-- Directions --
Would you go through the records below and copy each line with the string "color"?

(Items listed in a dataset)

· · · · ·

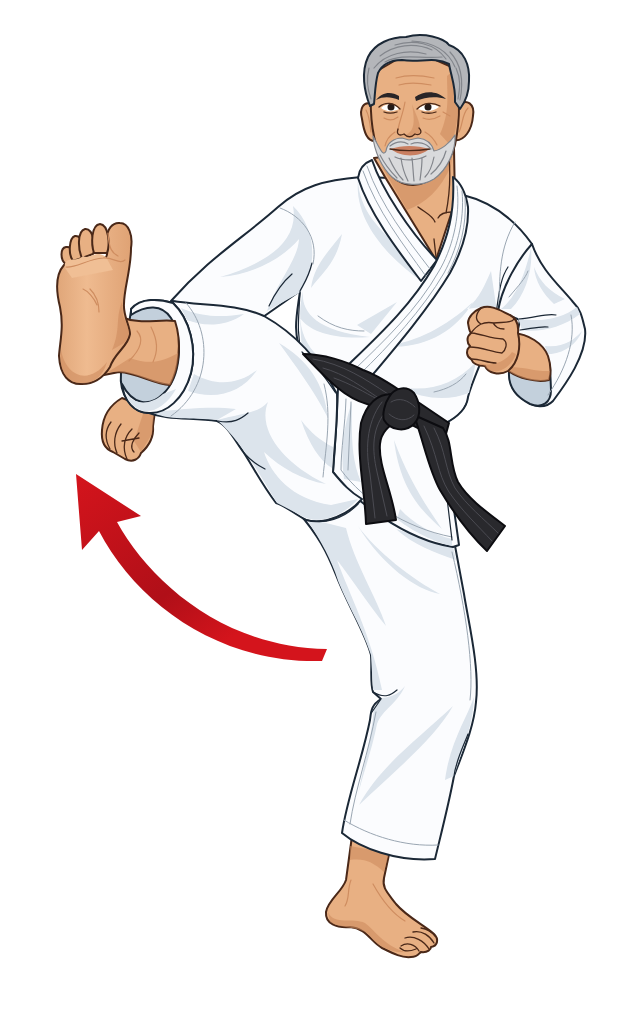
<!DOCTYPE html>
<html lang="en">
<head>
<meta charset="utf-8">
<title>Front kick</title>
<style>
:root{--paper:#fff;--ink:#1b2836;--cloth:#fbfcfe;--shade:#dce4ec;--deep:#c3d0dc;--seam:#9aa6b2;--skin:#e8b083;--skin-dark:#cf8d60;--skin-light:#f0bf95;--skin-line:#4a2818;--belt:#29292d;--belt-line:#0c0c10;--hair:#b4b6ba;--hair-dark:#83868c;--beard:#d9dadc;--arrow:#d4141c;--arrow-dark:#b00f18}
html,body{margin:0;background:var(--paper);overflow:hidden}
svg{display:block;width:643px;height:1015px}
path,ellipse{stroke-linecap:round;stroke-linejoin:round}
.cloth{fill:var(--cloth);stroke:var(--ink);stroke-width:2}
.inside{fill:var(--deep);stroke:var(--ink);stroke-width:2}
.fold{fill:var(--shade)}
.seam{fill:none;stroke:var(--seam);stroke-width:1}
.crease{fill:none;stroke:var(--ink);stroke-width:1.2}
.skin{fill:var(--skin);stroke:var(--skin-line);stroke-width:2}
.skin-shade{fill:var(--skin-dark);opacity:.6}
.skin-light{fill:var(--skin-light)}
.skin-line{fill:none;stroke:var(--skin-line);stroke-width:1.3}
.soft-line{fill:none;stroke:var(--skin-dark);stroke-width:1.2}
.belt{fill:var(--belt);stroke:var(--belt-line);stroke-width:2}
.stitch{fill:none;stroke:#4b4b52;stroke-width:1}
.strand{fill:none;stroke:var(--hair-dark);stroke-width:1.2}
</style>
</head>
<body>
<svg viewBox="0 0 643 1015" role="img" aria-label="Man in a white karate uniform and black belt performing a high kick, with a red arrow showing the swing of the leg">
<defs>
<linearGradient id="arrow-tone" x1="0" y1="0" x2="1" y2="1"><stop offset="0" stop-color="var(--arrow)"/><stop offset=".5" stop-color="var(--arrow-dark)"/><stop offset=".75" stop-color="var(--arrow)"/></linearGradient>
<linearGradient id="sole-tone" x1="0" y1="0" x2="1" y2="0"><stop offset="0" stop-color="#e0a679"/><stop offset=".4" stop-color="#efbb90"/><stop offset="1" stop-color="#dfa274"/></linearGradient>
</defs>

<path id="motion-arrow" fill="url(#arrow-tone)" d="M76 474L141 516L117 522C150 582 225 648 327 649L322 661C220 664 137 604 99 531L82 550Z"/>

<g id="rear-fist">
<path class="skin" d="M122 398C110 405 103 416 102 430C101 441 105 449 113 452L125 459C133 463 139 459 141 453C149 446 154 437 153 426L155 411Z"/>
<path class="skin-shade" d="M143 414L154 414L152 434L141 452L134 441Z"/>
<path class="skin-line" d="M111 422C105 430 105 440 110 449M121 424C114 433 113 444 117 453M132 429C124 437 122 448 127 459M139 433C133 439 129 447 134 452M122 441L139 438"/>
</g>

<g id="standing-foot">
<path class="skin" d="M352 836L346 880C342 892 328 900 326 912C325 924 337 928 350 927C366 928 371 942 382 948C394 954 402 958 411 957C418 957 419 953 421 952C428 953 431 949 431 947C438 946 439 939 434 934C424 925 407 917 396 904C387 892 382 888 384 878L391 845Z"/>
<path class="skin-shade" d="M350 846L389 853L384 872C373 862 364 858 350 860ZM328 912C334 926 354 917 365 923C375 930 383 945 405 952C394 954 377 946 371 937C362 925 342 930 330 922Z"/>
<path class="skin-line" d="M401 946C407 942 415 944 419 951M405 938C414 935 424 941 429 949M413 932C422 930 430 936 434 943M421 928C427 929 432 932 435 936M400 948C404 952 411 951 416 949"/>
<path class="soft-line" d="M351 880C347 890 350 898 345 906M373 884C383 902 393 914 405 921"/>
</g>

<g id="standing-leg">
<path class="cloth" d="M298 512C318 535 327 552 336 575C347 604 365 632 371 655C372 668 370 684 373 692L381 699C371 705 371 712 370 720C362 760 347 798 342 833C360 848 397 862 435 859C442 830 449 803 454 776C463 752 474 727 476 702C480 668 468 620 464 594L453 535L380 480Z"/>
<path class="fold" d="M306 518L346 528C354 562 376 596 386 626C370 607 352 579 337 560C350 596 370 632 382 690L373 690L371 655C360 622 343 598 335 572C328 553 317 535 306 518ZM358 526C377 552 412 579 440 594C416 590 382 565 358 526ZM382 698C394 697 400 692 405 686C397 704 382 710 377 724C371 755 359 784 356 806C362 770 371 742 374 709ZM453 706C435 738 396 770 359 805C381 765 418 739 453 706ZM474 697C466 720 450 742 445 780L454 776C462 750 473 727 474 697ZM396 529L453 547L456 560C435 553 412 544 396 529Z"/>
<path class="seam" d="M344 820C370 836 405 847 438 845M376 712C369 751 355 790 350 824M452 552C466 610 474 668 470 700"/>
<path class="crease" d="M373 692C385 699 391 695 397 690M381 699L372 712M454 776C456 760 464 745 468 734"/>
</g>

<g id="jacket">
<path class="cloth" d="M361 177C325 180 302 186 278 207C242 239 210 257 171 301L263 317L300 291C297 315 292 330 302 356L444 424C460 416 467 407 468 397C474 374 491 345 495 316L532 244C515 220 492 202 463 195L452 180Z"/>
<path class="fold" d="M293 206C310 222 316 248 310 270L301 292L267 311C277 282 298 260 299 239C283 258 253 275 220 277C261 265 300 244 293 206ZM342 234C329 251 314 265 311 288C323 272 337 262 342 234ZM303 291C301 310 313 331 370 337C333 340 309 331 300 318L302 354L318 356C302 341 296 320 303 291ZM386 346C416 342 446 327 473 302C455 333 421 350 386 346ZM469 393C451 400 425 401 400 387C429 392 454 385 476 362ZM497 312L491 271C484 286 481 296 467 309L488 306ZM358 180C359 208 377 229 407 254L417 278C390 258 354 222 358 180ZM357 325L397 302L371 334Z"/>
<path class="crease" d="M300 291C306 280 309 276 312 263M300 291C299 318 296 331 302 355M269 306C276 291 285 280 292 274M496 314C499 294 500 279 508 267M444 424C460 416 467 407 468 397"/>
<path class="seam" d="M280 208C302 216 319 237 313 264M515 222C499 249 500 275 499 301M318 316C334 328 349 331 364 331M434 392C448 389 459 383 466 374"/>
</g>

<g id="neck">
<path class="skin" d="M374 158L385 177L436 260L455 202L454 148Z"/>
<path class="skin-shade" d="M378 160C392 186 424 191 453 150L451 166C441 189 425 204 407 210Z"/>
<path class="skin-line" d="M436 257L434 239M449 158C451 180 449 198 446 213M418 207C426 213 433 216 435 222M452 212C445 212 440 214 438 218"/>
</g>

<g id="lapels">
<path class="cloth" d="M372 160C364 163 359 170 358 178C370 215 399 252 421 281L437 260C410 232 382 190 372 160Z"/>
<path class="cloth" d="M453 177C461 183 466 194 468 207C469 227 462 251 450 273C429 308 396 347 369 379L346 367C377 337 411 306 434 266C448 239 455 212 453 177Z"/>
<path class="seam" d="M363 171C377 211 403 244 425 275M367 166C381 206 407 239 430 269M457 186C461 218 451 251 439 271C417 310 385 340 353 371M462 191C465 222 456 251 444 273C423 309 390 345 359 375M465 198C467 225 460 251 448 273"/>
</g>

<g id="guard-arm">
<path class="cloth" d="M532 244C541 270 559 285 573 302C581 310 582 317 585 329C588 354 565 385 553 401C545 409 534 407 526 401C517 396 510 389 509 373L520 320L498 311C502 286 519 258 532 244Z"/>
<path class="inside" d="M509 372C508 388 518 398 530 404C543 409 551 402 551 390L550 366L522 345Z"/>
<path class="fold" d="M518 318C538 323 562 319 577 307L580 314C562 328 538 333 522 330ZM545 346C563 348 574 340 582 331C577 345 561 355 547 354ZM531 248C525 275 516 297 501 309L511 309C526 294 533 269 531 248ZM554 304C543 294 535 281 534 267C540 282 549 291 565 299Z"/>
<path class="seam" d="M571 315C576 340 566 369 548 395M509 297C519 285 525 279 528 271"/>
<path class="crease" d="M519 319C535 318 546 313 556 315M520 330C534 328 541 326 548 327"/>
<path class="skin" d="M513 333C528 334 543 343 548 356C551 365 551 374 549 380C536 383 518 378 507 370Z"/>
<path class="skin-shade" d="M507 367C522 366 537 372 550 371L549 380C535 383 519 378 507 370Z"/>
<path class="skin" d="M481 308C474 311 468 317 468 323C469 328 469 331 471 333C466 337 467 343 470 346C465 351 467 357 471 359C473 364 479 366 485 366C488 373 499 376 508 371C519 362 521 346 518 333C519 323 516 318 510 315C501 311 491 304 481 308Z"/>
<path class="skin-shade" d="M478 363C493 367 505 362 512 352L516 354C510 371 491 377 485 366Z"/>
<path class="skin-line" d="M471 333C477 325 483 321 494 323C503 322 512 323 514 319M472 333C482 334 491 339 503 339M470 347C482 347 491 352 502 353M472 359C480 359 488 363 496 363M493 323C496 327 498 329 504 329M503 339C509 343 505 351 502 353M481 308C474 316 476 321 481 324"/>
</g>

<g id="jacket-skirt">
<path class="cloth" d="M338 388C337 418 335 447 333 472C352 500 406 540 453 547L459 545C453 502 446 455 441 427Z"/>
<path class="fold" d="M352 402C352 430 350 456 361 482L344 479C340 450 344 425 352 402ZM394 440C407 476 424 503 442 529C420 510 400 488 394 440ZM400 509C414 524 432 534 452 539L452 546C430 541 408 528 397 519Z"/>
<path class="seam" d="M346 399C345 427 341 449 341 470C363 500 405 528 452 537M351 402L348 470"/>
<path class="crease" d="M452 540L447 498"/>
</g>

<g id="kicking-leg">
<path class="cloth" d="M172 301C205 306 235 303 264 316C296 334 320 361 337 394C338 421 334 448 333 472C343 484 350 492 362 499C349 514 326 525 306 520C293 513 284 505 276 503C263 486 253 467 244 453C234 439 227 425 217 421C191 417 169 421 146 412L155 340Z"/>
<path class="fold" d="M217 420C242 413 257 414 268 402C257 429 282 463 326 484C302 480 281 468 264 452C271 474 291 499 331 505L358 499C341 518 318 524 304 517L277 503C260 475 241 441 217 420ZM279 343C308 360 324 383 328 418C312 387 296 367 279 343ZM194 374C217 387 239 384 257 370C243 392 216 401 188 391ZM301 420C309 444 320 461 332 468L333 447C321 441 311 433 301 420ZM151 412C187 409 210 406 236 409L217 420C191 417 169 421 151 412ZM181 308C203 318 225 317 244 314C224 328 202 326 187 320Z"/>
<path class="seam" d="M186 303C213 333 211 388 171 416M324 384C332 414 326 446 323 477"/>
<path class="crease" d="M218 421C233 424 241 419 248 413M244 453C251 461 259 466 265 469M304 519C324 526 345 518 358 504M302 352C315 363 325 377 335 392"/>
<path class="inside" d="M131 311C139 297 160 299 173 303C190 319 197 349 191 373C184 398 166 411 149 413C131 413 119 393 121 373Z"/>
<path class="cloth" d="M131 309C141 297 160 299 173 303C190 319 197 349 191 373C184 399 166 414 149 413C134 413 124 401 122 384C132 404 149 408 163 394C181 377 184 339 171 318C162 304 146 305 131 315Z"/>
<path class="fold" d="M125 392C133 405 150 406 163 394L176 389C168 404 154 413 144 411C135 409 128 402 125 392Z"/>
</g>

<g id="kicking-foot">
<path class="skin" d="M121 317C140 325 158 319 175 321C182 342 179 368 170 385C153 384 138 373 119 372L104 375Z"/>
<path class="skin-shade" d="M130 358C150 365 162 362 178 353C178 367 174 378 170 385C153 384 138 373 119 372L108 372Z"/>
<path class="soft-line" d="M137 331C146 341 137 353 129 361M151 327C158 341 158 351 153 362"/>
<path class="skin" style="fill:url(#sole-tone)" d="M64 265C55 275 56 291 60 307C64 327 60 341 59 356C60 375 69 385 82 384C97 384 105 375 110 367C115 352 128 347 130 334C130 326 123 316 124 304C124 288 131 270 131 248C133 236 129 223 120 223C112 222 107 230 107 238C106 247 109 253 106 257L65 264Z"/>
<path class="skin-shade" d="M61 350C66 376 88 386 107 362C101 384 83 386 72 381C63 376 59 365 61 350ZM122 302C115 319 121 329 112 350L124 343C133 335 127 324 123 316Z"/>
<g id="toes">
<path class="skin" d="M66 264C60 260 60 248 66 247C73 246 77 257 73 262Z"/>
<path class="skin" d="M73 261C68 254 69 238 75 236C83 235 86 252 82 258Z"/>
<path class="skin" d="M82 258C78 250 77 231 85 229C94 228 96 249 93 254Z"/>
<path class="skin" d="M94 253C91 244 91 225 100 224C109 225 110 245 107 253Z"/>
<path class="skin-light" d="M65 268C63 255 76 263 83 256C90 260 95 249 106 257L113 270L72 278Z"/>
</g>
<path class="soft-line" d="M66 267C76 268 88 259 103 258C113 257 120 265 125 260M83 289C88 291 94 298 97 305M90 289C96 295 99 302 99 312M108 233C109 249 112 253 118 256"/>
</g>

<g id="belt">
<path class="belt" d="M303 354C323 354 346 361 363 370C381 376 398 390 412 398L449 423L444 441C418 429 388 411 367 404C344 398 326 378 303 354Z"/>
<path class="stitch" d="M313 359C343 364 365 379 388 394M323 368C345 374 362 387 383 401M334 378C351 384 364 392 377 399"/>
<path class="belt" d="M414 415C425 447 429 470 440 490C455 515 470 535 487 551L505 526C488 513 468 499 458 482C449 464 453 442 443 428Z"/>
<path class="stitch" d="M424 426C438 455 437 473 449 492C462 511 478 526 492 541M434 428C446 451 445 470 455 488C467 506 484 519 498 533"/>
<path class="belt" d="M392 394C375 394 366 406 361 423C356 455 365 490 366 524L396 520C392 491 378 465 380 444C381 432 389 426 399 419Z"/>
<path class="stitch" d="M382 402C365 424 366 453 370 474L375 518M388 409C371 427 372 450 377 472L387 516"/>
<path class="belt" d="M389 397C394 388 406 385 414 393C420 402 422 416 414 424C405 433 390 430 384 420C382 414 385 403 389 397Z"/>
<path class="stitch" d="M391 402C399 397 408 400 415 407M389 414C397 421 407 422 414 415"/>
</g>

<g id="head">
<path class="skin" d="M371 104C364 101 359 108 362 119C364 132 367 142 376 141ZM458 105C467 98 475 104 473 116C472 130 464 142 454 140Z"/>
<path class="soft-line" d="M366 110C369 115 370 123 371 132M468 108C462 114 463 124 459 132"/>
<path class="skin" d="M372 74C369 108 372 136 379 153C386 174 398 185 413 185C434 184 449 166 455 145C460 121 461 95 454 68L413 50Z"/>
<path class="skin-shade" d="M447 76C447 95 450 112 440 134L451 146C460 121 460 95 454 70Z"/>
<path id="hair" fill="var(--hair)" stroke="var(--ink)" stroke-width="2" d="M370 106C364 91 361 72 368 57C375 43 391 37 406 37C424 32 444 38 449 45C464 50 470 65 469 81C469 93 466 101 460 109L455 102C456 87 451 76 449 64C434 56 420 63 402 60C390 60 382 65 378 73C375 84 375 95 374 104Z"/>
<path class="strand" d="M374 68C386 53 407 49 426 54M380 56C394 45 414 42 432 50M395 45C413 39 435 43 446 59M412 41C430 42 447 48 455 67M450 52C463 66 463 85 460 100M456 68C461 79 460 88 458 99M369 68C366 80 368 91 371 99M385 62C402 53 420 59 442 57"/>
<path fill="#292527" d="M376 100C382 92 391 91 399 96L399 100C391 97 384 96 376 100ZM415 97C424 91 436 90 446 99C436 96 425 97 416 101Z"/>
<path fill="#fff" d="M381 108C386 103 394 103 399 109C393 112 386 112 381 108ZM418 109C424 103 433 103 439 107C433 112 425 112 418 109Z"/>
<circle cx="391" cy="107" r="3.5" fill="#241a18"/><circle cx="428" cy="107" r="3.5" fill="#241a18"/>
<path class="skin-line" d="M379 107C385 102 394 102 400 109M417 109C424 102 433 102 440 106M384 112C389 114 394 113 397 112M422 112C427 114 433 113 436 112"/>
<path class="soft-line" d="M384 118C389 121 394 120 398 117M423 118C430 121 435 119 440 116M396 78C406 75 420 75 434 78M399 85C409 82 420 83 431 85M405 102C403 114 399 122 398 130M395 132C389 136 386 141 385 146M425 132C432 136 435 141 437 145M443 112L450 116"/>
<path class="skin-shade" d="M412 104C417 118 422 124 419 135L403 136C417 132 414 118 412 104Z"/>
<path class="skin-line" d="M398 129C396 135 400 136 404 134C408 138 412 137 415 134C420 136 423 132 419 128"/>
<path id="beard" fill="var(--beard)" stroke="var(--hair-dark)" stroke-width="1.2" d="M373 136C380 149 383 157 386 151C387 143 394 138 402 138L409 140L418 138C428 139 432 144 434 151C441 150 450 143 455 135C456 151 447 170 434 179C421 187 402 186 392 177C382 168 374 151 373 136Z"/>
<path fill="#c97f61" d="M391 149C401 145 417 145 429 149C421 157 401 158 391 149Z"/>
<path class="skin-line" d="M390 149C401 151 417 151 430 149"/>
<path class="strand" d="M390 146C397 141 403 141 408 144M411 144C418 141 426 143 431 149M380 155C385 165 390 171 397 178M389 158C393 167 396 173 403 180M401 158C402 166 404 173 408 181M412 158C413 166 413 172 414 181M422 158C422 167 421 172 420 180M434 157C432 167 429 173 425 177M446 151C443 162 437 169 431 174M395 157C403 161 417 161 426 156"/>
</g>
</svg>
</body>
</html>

· · · · ·

-- Expected answer --
<linearGradient id="arrow-tone" x1="0" y1="0" x2="1" y2="1"><stop offset="0" stop-color="var(--arrow)"/><stop offset=".5" stop-color="var(--arrow-dark)"/><stop offset=".75" stop-color="var(--arrow)"/></linearGradient>
<linearGradient id="sole-tone" x1="0" y1="0" x2="1" y2="0"><stop offset="0" stop-color="#e0a679"/><stop offset=".4" stop-color="#efbb90"/><stop offset="1" stop-color="#dfa274"/></linearGradient>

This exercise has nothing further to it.